Rome Reverses Decision to Name Park After Yasser Arafat
Virginia Raggi, the mayor of Rome, has reversed the city’s decision to name one of the city’s parks after arch-terrorist Yasser Arafat.
The original plan was for a street to also be named after the late chief rabbi of Rome, Rabbi Elio Toaff, for “balance.” Toaff died in 2015.
The Jewish community of Rome protested bitterly against the decision. The chair of the Jewish Community of Rome, Ruth Dureghello, wrote an open letter to the mayor, saying, “We remember Arafat, for those who obviously do not know the story, as the moral force behind the antisemitic attack on the synagogue of October 9, 1982, in which Stefano Gaj Taché was killed, a Jewish, Roman and Italian child. Choosing to dedicate to Arafat a park is unacceptable. … The city of Rome must choose: to remember the terrorists or their victims. Both things are not possible.”

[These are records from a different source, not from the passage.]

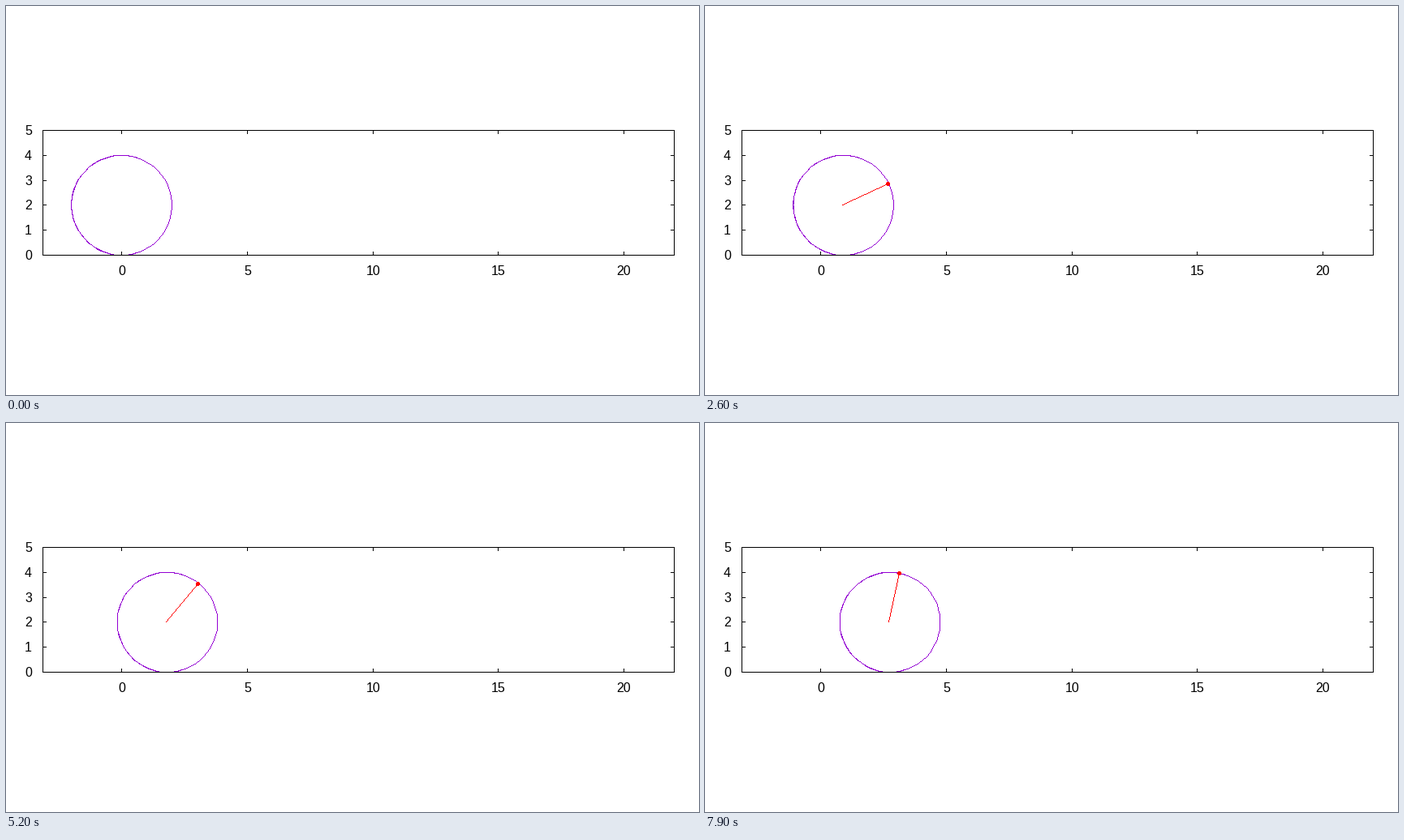
These frames come from a looping animation (854x480 px, 8 s). A matplotlib script:

```python
import numpy as np
import matplotlib.pyplot as plt
from matplotlib.animation import FuncAnimation
from matplotlib.collections import PolyCollection

W, H, DPI = 854, 480, 64
LEFT, RIGHT, TOP, BOTTOM = 45, 823, 153, 307
X_MIN, X_MAX, Y_MAX = -np.pi, 22, 5
R = 2
TIC = 4
FRAMES, INTERVAL = 80, 100

fig = plt.figure(figsize=(W / DPI, H / DPI), dpi=DPI, facecolor="white")
ax = fig.add_axes([0, 0, 1, 1])
ax.set_xlim(0, W)
ax.set_ylim(H, 0)
ax.axis("off")


def to_px(x, y):
    """Map plot units to whole pixels (column, row)."""
    col = LEFT + (np.asarray(x, float) - X_MIN) * (RIGHT - LEFT) / (X_MAX - X_MIN)
    row = BOTTOM - np.asarray(y, float) * (BOTTOM - TOP) / Y_MAX
    return np.stack([np.floor(col + 0.5), np.ceil(row - 0.5)], axis=-1)


def line(p, q):
    """Pixels of a one pixel wide line without smoothing."""
    p, q = np.asarray(p, float), np.asarray(q, float)
    major = 0 if abs(q[0] - p[0]) >= abs(q[1] - p[1]) else 1
    if p[major] > q[major]:
        p, q = q, p
    d = q - p
    n = int(abs(d[major]))
    k = np.arange(n + 1)[:, None]
    return p + np.sign(d) * np.floor(k * np.abs(d) / max(n, 1) + 0.5)


def polyline(pts):
    return np.vstack([line(p, q) for p, q in zip(pts[:-1], pts[1:])])


UNIT = np.array([[0, 0], [1, 0], [1, 1], [0, 1]])


def squares(pixels):
    return np.unique(pixels, axis=0)[:, None, :] + UNIT


def layer(color, z):
    return ax.add_collection(
        PolyCollection([], facecolors=color, linewidths=0, antialiaseds=False, zorder=z),
        autolim=False)


def label(x, y, s, ha):
    ax.text(x, y, s, ha=ha, va="baseline", color="black",
            family="Liberation Sans", size=16 * 72 / DPI)


# Frame, tics and labels
frame = [polyline([(LEFT, TOP), (RIGHT, TOP), (RIGHT, BOTTOM),
                   (LEFT, BOTTOM), (LEFT, TOP)])]
for x in range(0, 21, 5):
    col = to_px(x, 0)[0]
    frame += [line((col, TOP), (col, TOP + TIC)),
              line((col, BOTTOM), (col, BOTTOM - TIC))]
    label(col + 0.5, 332, str(x), "center")
for y in range(6):
    row = to_px(0, y)[1]
    frame += [line((LEFT, row), (LEFT + TIC, row)),
              line((RIGHT, row), (RIGHT - TIC, row))]
    label(32, row + 6, str(y), "right")

wheel = layer("#9400d3", 1)
spoke = layer("#ff0000", 2)
border = layer("black", 3)
border.set_verts(squares(np.vstack(frame)))

# The parameter range overlaps itself on the left half of the wheel
t = np.linspace(-5, 5, 100)
dot = np.array([(i, j) for i in range(-2, 3) for j in range(-2, 3)
                if abs(i) + abs(j) < 4])


def draw(n):
    a = np.radians(n)
    wheel.set_verts(squares(polyline(
        to_px(R * a + R * np.cos(t), R + R * np.sin(t)))))
    if n == 0:
        spoke.set_verts([])
    else:
        # The spoke trails the wheel by one step
        b = np.radians(n - 1)
        hub = to_px(R * b, R)
        tip = to_px(R * b + R * np.cos(b), R + R * np.sin(b))
        spoke.set_verts(squares(np.vstack([line(hub, tip), tip + dot])))
    return wheel, spoke


anim = FuncAnimation(fig, draw, frames=FRAMES, interval=INTERVAL,
                     repeat=True, repeat_delay=0, blit=False)
plt.show()
```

The letter also called Arafat the “forerunner, if not the creator, of modern terrorism.”
Here is what happened in 1982:
The attack took place at the Great Synagogue of Rome in the historic district of Rome on Saturday morning, at 11:55 a.m., at the conclusion of Sabbath services. As the families of the local Jewish community began leaving the synagogue with their children from the back entrance to the synagogue, five elegantly dressed armed Palestinian attackers walked calmly up to the back entrance of the synagogue and threw at least three hand grenades at the crowd, and afterwards sprayed the crowd with sub-machine gun fire. Eyewitnesses at the scene stated that the hand grenades bounced off the steps and exploded in the street.
A 2-year-old toddler, Stefano Gaj Taché, was killed in the attack after being hit by shrapnel. In addition, 37 civilians were injured, among them Stefano’s brother, 4-year-old Gadiel Taché, who was shot in the head and chest.
Reaction in the Italian press to the initial decision was mixed. There were a number of articles that agreed with the Jewish community. An op-ed in Il Fatto Quotidiano ridiculed the “balance” of honoring the terrorist and the chief rabbi, saying that the political correctness that prompted the decision was akin to equating the Torah with a Kalashnikov.
Strade Online remembered not only the Great Synagogue attack, but also the 1973 attack by Palestinians at Fiumicino International Airport that killed dozens, and the 1985 attack at the same airport that killed 16.
But Comune-Info.net instead complained about how Rome gives “veto power” to the Jews, and said that the Jewish community letter calling Arafat the architect of modern terrorism was an example of brilliant fake history. The site wrote: “We do not want to believe that it is for low reasons of interest dictated by the economic and media power of Zionism that we accept the pro-Israel diktat, no, we just think that the terror of being unjustifiably labeled anti-Semitic has now assumed the power of an invisible but very sharp sword ready to decapitate anyone who dares to criticize Israel.”
Because murdering hundreds of people is a valid criticism of Israel.